stealing borrowing dominoes from your kids or the math center for this project. A little sanding and they're good as new! Just be sure to wipe off the dust with a dry towel.
Next, I like to play around with the rub-ons and lay them over the domino to get an idea of what I want and where I want it. Then cut out the pieces from the sheet and place them on the domino without pressing down and arrange as desired:
The rub-ons are usually meant for much larger surfaces, so you can cut right through the design to get it to fit wherever you want.
Use a popsicle stick (or your fingernail) to transfer the rub-on to your domino. If tragedy strikes and something funky happens to your rub-on during the transfer, just sand off and start over. It takes some practice to learn how hard to rub on the transfer and every brand is a little different. Again, I love Stampin' Up's rub-ons, they really sell superior paper crafting products.
We're almost done! Here comes the fun part. You will want a latex glove now. Again, trust me, friends. You do NOT want this glue on your digits. Be sure to carefully cover your work surface as well. I could get my husband to chime in here about all of the furniture I've
ruined embellished with my artistic endeavors, but I don't think this is the place for such hash language.
I place the glove on my left hand so my right is free to hold the bottle carefully. Squeeze a healthy amount of glue over the surface of the domino and let it run off the domino onto the paper-covered work surface. It's a waste of glue, yes. But even still, that bottle will last you forever. You can move the process along by running over the domino with a sponge tip paintbrush, but once you do, the brush has to be thrown away and that gets expensive. If you're saying you'll try the brush method and just wash it out, I have a bathroom sink to show you that says otherwise. So, now I hold, drip and wait. Feel free to move the domino around the get the glue all over. Add more where you need it. It's pretty forgiving. You can tap the domino on your work surface to get the glue to cover. A little trial and error comes into play here too. Once it dries (at least 4 hrs.) the surface is self-healing and it will have a nice even, shiny coat.
I usually wipe off any excess glue on the sides of the domino with a paper towel, a sponge tip brush works great for this too. But again, after one of these projects the brush is trash. When I'm making several, I'll use the brush but for just one or two it's not worth it. This is what I'm talking about by the way:
I like to set the wet domino on top of another one to dry just to avoid having it stick to the paper it's drying on. The next step is optional. I always like to add a little bling. These are cheapy rhinestone stickers. You can find packs of them for a dollar or two at the craft store. I started with the brown and purple flower, but it got really closely acquainted with my glove, so I had to go with my second choice.
While the glue is wet, set the rhinestone in the desired position and that's it! It will become one with the domino once it dries.
As a little happy accident, I realized that three dominoes fit perfectly inside an altered Altoid tin:
While you're in the glue aisle, grab a tube of this:
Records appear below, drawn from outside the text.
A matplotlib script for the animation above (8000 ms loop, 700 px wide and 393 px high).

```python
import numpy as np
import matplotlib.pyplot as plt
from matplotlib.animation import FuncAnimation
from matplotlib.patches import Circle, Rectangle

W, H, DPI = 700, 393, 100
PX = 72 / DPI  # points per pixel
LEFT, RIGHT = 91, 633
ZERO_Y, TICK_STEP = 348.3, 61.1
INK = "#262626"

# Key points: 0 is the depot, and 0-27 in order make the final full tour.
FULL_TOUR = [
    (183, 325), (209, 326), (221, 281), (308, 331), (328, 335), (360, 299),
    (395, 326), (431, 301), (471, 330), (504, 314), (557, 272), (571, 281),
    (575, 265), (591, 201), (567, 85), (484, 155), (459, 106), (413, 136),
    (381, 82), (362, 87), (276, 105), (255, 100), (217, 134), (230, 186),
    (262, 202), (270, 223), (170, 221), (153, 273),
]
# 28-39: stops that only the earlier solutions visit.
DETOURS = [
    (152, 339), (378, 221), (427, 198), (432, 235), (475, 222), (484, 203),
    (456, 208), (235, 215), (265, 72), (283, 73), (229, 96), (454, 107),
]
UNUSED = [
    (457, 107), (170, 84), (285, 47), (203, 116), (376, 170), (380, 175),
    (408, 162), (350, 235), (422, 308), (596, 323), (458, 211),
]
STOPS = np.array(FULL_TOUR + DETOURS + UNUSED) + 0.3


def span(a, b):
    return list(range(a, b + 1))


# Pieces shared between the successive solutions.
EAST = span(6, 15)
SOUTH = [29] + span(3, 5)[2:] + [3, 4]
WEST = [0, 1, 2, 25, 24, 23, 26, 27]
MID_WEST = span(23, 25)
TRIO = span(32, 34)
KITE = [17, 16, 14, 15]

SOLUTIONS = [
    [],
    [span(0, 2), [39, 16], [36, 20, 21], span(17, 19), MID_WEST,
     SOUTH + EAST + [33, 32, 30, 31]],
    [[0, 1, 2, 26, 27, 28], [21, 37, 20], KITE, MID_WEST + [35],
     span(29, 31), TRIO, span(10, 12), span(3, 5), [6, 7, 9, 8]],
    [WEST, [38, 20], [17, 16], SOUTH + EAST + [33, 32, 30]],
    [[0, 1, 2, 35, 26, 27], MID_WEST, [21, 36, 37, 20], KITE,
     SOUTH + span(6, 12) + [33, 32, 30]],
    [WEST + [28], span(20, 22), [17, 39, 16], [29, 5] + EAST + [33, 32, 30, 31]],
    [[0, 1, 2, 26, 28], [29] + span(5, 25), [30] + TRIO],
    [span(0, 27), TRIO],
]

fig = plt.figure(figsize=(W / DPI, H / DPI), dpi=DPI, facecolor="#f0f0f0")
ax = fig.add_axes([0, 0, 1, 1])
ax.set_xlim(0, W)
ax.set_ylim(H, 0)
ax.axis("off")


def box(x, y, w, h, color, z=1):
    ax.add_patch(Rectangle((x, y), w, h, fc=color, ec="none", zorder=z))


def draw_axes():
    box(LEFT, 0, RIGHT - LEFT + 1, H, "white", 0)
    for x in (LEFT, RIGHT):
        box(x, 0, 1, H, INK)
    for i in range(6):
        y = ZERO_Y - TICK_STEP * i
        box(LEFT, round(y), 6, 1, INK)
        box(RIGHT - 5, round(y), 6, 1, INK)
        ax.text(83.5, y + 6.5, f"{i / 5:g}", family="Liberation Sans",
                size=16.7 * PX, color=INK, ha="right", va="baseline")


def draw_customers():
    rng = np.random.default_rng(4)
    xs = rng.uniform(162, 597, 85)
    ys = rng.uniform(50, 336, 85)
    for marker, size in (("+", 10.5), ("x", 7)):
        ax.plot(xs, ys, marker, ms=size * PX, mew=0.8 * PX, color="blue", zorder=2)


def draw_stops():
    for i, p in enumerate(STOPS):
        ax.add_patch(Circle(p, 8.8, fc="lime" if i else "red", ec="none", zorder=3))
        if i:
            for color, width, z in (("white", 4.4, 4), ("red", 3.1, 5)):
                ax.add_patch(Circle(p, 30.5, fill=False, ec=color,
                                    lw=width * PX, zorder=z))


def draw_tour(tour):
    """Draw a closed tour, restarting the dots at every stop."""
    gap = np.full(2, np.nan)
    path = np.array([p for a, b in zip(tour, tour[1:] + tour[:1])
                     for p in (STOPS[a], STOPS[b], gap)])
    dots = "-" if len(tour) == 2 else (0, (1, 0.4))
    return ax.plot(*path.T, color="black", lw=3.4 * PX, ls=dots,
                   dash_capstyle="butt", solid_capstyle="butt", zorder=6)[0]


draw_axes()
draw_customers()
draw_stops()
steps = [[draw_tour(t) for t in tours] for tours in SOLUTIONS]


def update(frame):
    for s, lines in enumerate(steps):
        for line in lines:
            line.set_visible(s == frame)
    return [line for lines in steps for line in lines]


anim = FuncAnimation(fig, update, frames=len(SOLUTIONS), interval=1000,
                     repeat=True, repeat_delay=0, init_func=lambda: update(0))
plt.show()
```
This is wonder glue. It's messy and the tube is awful and the cap never stays on, but it's worth the trouble. After you use it for the first time, just forget the cap. Stick an opened paper clip in the end and lay it on an old coaster or something. It's gooooood stuff. It will hold a magnet on the back of the domino like nobody's business.
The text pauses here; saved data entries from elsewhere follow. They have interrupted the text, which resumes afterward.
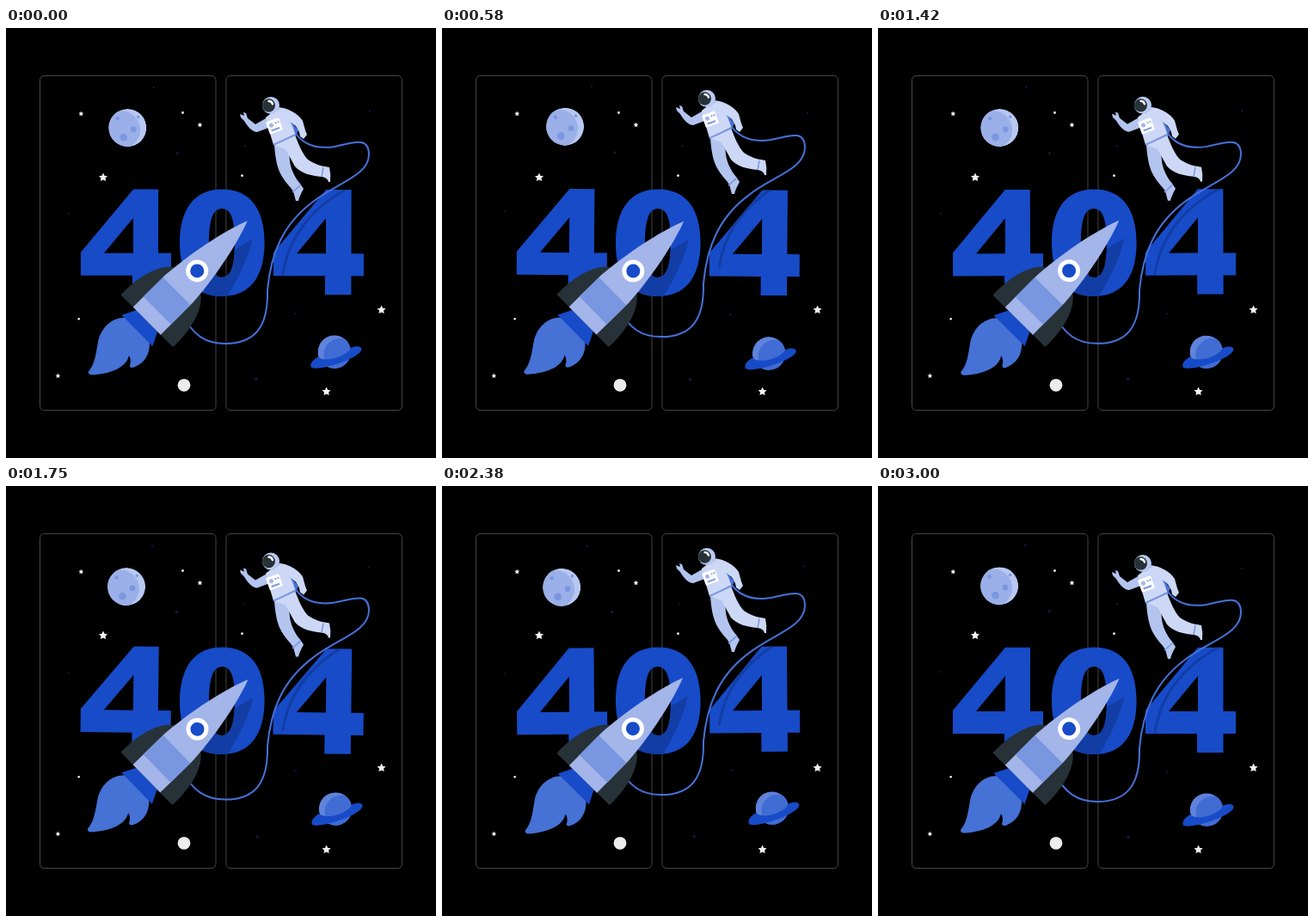
An HTML page that plays this animation: 500 px wide and 500 px high, repeating every 3.04 s.

```html
<!DOCTYPE html>
<html lang="en">
<head>
<meta charset="utf-8">
<title>404</title>
<style>
html, body { margin: 0; height: 100%; overflow: hidden; background: #000; }
svg { display: block; width: 100vw; height: 100vh; }
</style>
</head>
<body>
<svg viewBox="0 0 500 500" role="img" aria-label="404">
  <defs>
    <clipPath id="onDigits"><use href="#digits" clip-rule="evenodd"/></clipPath>
    <clipPath id="inMoon"><circle cx="141.2" cy="116.2" r="22"/></clipPath>
    <clipPath id="inPlanet"><circle cx="382" cy="376.5" r="19.3"/></clipPath>
  </defs>

  <g fill="none" stroke="#454545">
    <rect x="39.5" y="55.5" width="204.5" height="389" rx="5"/>
    <rect x="256" y="55.5" width="204.5" height="389" rx="5"/>
  </g>

  <g id="sky">
    <g id="dust" fill="#0d1a48"></g>
    <g clip-path="url(#inMoon)">
      <circle cx="141.2" cy="116.2" r="22" fill="#b7c8f2"/>
      <circle cx="134" cy="118.5" r="22" fill="#9bb0e8"/>
    </g>
    <g fill="#7b97e0">
      <circle cx="148" cy="118" r="3.4"/>
      <circle cx="136.5" cy="127.2" r="4.4"/>
      <circle cx="129.7" cy="105.5" r="2.3"/>
      <circle cx="153.5" cy="103.5" r="1.8"/>
    </g>
    <g clip-path="url(#inPlanet)">
      <circle cx="382" cy="376.5" r="19.3" fill="#5f83dc"/>
      <circle cx="389" cy="380" r="19.5" fill="#416cd3"/>
    </g>
    <path transform="translate(384 382.6) rotate(-15)" fill="#174bc8"
      d="M-20-6C-28-4-32 0-31 4C-26 11 26 9 31-1C32-5 26-7 19-6C14 2-14 4-20-6"/>
  </g>

  <g id="stars" fill="#f2f2f2">
    <circle cx="207" cy="415.3" r="7.4" fill="#ececec"/>
    <circle cx="205.5" cy="98.5" r="1.4"/>
    <circle cx="274.5" cy="171.7" r="1.4"/>
    <circle cx="84.7" cy="338.2" r="1.3"/>
  </g>

  <path id="digits" fill="#174bc8" fill-rule="evenodd" d="
    M148 187.7H177V262H192V288H177V310H147V288H87V261ZM148 221L114 262H148Z
    M251.3 187.5C285 187.5 300.6 212 300.6 250S285 312 251.3 312S202 288 202 250S218 187.5 251.3 187.5Z
    M251 210C240 210 236 224 236 250S240 290 251 290S266 276 266 250S262 210 251 210Z
    M372 187.7H401.5V262H416V288H401.5V310H371V288H311V261ZM372 221L338 262H372Z"/>
  <g clip-path="url(#onDigits)">
    <path class="float" d="M402 184C352 210 328 245 322 287" fill="none" stroke="#123da5" stroke-width="3"/>
    <path class="thrust" d="M286.5 245C282 266 271 289 256 314L226 318L240 275L266 257Z" fill="#123da5"/>
  </g>

  <path class="float" fill="none" stroke="#4771d9" stroke-width="2"
    d="M335 120C345 136 362 141 382 138C402 134 422 125 422 147C422 172 385 180 357 202C322 228 308 262 304 305C305 347 290 367 255 367C232 367 217 357 206 334"/>

  <g class="thrust">
    <path fill="#4671d5" d="M141 337C122 336 110 350 107 366C104 384 103 391 96 400Q96 404 101 403.5C122 402 140 395 143 381C146 385 145 390 144 393Q145 396 149 394.5C161 390 168 380 167 364Z"/>
    <g transform="translate(280.5 224) rotate(45)">
      <path d="M-17 164H17L25.5 181H-25.5Z" fill="#174bc8"/>
      <path d="M-21 98C-34 106-44 130-43 165H43C44 130 34 106 21 98Z" fill="#263238"/>
      <path d="M0 0C-8 20-19 62-22.7 112V165H22.7V112C19 62 8 20 0 0" fill="#a3b5e9"/>
      <path d="M-22.7 116H22.7V148H-22.7Z" fill="#7996e0"/>
      <circle cy="82.5" r="13" fill="#fff"/>
      <circle cy="82.5" r="8" fill="#174bc8"/>
    </g>
  </g>

  <g class="float">
    <!-- far limbs -->
    <path fill="#b3c4ef" d="M304 104L290 112L281 105L279 99L276 98L277 102L272 100L273 104L277 108C281 115 287 121 292 121L308 115Z"/>
    <path fill="#b3c4ef" d="M312 136C313 150 315 162 320 171C325 180 332 186 334 190L337 201L340 201Q341 196 346 187L342 181C335 173 331 163 330 155L328 132Z"/>
    <path d="M333 191L343 182" stroke="#7996e0" stroke-width="1.5"/>
    <!-- near limbs -->
    <path fill="#ccd8f6" d="M312 136L336 124C340 135 345 147 351 153C357 157 366 161 371 161L376 162Q378 170 377 179L375 179Q374 174 367 173C355 172 343 169 336 161L325 141Z"/>
    <path d="M369 162L367 173" stroke="#7996e0" stroke-width="1.5"/>
    <path fill="#ccd8f6" d="M302 104Q309 98 318 94L326 97Q334 111 337 123L311 136Q306 120 302 104Z"/>
    <path fill="#4771d9" d="M328 104L340 119L337 125Q334 114 328 104Z"/>
    <path fill="#ccd8f6" d="M316 92C329 93 340 100 345 108L348 119L350 124L346 129L342 126L341 121L337 114L324 104Z"/>
    <path d="M311 136L337 124" stroke="#7996e0" stroke-width="2"/>
    <g transform="translate(312 114) rotate(-20)">
      <rect x="-8" y="-7.5" width="16" height="15" rx="1" fill="#fff"/>
      <circle cx="-3" cy="-2" r="2.5" fill="#a3b5e9"/>
      <path d="M2-3H3.5M5-3H6.5" stroke="#4771d9" stroke-width="1.5"/>
      <path d="M-5 4H5" stroke="#7996e0" stroke-width="2"/>
    </g>
    <circle cx="308" cy="90" r="10" fill="#b9c9f2"/>
    <ellipse cx="305.5" cy="90" rx="7.5" ry="7.7" fill="#263238"/>
    <path d="M305.5 85Q309 85 310 88.5" fill="none" stroke="#fff" stroke-width="2.4" stroke-linecap="round"/>
  </g>
</svg>
<script>
const LOOP = 3040, LEAD = 40, TAU = 2 * Math.PI;
const $ = s => document.querySelectorAll(s);
const add = (id, tag, attrs) => {
  const el = document.createElementNS('http://www.w3.org/2000/svg', tag);
  for (const k in attrs) el.setAttribute(k, attrs[k]);
  $('#' + id)[0].append(el);
};
const move = (sel, transform) => $(sel).forEach(el => el.setAttribute('transform', transform));

function star(x, y, r) {
  const points = Array.from({ length: 10 }, (_, i) => {
    const a = i * TAU / 10, d = i % 2 ? r * 0.5 : r;
    return [x + d * Math.sin(a), y - d * Math.cos(a)];
  });
  add('stars', 'polygon', { points: points.join(' ') });
}

[[87.3, 99.8, 3], [225.5, 112.7, 3], [60.4, 404.6, 3],
 [113, 173.8, 5.3], [436.6, 327.8, 5.3], [372.6, 422.8, 5.3]].forEach(s => star(...s));

[[171.5, 69, 1.2], [199.3, 145.8, 1.7], [73, 216, 1.1], [278, 137, 1.1],
 [422.7, 96, 1.2], [336.5, 332, 1.2], [291, 408.2, 1.7]]
  .forEach(([cx, cy, r]) => add('dust', 'circle', { cx, cy, r }));

function draw(now) {
  const slow = (now + LEAD) / LOOP * TAU, fast = 2 * slow;
  const sway = 0.78 * Math.sin(fast);
  move('#sky', `rotate(${0.87 * Math.sin(slow)} 250 250)`);
  move('#digits', `rotate(${sway} 250 250)`);
  move('.thrust', `rotate(${sway} 195 308)`);
  move('.float', `translate(0 ${-4.3 * (1 - Math.cos(fast))})`);
}

const start = performance.now();
function tick() {
  draw((performance.now() - start) % LOOP);
  requestAnimationFrame(tick);
}
tick();
</script>
</body>
</html>
```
One of my favorite altered domino ideas is this one below for a picture holder. How cute would these be as place card holders or to mark the food on a buffet at your next party?
If you have any questions, I'm happy to help. If you'd like to see more tutorials on the stamping method, just leave me a comment and I'll put one together soon.
I'm getting pretty good at taking pictures with one hand!